“Through my leadership class, I was able to reach out and interview Chief Susan Ballard of the Honolulu Police Department, which was an amazing opportunity to connect with another female chief of police, especially from Hawaii,” Jill says. “I love projects where I can connect with someone and learn from their career experiences and effective leadership style.”
Those courses and opportunities opened other doors for Jill. IUPUI named her among their Elite 50 graduate students for the 2020-21 academic year. Something she says she was surprised and humbled to learn.
“I do my very best every single day to make an impact on the IU campus and I try to do my best as an O’Neill student as well,” she says.
Jill adds that her MPA courses have helped her learn more about the public policy process and executive leadership. She plans to put those lessons into practice as she continues to serve the IU community for years to come, both in her role with IUPD and as a mentor to other O’Neill students. Jill and says she loves meeting with students to help them along their career path and hopes her experiences can help guide the next generation of O’Neill students.
Part of that guidance comes from recognizing she may not have taken a traditional path into graduate school. She stresses a school-work-life balance and says that—for her—that meant taking one class at a time. But that isn’t her only piece of advice students like her, weighing whether to enroll in graduate school.

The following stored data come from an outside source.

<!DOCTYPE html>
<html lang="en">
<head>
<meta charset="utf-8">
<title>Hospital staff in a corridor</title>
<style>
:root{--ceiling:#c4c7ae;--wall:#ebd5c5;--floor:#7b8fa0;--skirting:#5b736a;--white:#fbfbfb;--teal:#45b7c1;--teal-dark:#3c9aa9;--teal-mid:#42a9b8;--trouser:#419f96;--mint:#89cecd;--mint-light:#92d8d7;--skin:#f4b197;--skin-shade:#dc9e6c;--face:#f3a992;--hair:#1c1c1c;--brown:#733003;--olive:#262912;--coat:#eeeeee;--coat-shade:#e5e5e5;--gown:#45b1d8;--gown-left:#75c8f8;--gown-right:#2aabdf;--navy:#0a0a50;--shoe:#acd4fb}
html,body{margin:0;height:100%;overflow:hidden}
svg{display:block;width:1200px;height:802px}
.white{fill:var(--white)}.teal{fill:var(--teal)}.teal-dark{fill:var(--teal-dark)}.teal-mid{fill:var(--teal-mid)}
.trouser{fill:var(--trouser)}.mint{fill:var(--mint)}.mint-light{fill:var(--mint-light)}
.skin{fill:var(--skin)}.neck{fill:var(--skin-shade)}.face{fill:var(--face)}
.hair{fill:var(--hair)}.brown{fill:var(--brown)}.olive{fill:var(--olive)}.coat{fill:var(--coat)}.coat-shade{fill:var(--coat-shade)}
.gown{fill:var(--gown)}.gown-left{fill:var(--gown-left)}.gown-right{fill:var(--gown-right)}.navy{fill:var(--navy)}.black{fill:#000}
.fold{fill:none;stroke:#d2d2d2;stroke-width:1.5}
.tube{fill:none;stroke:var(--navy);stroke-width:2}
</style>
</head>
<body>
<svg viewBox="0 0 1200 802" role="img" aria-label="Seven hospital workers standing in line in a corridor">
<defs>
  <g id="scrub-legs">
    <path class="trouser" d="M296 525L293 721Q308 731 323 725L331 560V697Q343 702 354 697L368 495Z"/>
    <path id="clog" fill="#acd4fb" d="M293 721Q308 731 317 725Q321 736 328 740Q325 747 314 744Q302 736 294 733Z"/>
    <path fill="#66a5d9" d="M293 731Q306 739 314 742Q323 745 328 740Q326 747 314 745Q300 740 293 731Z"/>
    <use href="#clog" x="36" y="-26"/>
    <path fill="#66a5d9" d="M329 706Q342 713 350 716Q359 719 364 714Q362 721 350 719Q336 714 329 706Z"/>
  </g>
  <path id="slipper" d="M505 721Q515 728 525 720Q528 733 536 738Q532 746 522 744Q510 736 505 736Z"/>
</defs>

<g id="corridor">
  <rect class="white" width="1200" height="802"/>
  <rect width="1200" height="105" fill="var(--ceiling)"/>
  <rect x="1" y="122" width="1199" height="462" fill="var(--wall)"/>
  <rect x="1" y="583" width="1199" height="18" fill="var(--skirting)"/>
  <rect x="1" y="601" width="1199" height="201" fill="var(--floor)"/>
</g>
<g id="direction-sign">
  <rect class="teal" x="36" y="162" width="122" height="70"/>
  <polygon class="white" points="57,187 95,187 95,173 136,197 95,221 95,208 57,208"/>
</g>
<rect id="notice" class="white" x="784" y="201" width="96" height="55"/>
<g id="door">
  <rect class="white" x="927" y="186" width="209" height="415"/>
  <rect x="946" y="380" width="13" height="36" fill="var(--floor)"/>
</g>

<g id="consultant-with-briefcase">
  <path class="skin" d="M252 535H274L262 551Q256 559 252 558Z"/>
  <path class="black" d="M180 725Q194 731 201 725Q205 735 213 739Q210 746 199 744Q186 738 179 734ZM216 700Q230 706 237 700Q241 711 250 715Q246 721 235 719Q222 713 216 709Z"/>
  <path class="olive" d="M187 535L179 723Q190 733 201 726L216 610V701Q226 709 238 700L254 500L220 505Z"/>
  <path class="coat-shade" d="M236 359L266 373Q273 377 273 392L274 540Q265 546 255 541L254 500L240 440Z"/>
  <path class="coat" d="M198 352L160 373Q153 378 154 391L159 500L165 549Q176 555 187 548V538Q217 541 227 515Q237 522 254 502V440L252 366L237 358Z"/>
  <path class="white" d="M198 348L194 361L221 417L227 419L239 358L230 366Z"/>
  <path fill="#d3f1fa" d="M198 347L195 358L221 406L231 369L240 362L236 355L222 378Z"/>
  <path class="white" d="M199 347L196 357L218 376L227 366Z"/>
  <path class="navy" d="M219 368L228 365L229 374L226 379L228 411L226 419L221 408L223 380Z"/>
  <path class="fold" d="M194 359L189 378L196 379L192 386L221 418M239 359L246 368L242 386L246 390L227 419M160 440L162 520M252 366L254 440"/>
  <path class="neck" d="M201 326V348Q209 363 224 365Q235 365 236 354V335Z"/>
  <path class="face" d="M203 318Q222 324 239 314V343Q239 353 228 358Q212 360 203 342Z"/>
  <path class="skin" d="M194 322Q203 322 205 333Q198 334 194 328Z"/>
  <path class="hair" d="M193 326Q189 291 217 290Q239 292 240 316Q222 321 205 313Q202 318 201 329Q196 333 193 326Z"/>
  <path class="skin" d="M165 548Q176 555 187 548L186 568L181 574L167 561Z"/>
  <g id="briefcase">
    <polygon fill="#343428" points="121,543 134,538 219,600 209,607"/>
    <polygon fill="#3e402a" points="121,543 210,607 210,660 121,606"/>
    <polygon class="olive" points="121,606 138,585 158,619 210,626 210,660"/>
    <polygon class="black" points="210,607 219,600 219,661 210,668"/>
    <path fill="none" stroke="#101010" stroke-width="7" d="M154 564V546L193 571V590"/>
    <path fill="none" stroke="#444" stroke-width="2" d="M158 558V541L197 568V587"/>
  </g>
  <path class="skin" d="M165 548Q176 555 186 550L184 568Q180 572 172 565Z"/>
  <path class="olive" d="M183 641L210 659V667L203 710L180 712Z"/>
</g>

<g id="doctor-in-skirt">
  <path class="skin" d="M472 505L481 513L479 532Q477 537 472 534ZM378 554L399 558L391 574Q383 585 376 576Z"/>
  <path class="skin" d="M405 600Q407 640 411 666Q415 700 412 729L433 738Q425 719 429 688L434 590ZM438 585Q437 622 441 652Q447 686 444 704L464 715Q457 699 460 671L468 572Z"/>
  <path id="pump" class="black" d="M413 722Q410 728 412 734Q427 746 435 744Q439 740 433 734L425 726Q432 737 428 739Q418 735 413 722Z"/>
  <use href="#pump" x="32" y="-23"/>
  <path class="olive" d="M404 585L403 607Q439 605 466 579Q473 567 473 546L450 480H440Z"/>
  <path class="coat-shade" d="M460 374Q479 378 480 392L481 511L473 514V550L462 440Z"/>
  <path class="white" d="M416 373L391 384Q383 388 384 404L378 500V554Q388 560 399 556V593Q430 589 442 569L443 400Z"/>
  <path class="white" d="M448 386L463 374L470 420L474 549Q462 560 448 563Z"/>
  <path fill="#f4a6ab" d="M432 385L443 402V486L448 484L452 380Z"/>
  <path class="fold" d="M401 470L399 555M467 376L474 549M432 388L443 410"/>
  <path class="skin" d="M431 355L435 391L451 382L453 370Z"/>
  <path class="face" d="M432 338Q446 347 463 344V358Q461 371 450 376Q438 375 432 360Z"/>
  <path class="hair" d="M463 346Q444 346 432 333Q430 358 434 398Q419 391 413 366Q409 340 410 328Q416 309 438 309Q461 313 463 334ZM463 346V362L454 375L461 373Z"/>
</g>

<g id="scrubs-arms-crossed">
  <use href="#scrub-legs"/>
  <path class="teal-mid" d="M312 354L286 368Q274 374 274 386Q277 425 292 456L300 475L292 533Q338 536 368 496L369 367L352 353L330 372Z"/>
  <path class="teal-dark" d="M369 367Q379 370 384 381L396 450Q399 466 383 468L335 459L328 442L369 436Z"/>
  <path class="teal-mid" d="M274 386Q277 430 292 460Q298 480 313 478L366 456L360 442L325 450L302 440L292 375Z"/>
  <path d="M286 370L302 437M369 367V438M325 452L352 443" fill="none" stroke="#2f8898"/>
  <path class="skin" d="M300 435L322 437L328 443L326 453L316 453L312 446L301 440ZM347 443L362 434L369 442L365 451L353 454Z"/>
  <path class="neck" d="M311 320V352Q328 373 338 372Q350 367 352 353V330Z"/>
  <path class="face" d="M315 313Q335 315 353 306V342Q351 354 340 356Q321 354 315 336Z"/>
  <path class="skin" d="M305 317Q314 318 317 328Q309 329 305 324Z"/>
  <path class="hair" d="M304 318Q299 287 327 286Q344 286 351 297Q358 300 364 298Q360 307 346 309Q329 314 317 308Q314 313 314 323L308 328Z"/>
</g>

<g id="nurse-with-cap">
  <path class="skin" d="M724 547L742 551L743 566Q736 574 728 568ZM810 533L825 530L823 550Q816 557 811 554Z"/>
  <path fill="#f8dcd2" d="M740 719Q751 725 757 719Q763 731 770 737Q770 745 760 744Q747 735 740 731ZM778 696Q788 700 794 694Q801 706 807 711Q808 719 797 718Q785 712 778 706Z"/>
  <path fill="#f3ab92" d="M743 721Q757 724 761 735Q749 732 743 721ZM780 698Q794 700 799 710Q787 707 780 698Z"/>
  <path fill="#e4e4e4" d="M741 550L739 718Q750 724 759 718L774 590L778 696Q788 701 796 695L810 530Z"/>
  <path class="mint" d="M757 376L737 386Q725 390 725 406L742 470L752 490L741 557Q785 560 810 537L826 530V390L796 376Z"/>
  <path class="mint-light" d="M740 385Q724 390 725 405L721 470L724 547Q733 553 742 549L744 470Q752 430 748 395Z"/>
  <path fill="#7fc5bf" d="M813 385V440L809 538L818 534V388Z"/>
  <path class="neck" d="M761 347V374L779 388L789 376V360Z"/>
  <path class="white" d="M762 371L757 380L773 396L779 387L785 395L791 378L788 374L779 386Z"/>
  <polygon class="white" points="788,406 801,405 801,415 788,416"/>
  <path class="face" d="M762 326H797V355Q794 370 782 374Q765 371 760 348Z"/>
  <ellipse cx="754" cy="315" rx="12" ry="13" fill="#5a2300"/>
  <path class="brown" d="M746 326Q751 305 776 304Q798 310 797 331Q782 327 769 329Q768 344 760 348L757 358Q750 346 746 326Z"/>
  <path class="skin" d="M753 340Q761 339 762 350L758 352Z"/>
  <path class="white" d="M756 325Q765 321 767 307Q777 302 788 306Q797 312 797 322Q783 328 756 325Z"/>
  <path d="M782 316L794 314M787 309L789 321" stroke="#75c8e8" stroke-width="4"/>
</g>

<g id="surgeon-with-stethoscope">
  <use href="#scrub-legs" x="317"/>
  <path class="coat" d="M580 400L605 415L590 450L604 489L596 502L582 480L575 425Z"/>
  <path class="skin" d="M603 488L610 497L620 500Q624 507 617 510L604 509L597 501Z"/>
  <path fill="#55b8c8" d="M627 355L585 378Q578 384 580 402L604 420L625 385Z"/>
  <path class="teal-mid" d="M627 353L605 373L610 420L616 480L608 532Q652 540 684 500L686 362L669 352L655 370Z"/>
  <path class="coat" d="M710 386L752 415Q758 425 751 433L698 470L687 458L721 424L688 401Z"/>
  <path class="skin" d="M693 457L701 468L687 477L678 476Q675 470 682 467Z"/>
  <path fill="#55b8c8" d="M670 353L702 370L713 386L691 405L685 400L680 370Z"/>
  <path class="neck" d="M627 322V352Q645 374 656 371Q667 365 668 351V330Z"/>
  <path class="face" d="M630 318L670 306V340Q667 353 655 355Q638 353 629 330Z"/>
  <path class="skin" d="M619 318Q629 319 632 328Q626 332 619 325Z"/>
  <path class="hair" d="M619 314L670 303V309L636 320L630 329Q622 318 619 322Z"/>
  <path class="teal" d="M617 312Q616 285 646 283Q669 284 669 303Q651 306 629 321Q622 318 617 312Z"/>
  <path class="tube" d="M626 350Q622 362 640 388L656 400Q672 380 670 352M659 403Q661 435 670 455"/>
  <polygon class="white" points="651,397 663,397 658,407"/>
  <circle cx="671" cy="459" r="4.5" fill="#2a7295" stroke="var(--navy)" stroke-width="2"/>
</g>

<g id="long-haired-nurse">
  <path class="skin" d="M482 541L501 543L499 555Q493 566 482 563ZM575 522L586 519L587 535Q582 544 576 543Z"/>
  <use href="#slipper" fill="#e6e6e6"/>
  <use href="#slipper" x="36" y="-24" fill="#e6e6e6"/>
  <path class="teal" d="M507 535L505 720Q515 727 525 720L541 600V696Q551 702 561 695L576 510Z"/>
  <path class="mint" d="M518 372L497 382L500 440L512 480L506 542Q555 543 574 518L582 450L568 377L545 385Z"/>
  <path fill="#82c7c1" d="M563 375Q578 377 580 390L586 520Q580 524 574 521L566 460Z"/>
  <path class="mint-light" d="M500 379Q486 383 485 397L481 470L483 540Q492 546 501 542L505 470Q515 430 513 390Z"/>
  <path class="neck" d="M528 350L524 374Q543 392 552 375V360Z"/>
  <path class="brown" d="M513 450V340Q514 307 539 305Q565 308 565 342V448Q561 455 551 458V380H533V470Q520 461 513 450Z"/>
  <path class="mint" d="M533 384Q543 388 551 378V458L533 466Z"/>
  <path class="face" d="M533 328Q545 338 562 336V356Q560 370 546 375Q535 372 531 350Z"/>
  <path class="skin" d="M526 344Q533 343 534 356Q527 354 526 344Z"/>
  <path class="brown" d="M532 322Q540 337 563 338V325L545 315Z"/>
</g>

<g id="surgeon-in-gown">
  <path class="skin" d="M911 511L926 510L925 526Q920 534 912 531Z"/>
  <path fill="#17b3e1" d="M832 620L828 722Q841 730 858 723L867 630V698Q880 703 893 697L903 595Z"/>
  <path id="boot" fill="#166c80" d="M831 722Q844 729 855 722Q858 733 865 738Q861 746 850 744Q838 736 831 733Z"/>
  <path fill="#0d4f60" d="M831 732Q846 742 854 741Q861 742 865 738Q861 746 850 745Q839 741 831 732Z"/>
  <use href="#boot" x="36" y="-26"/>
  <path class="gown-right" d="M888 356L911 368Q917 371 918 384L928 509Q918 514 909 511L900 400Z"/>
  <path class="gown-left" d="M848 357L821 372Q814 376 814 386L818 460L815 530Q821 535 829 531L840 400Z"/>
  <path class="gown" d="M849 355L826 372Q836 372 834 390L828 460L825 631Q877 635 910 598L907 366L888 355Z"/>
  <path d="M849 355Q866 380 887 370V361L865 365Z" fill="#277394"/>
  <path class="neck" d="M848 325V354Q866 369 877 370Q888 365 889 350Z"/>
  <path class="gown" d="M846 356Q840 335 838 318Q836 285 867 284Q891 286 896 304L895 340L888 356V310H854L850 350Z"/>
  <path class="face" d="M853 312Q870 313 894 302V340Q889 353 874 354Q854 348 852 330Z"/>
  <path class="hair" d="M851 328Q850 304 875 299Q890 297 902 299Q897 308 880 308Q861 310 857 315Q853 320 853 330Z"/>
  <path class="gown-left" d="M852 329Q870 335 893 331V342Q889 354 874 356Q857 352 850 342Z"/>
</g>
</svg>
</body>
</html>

“Education is a lifelong experience,” she says. “If you don’t finish right after your undergrad degree, it’s okay. Just keep working hard, and you can do anything you put your mind to. As Abigail Adams said, ‘Great difficulties may be surmounted by patience and perseverance.’”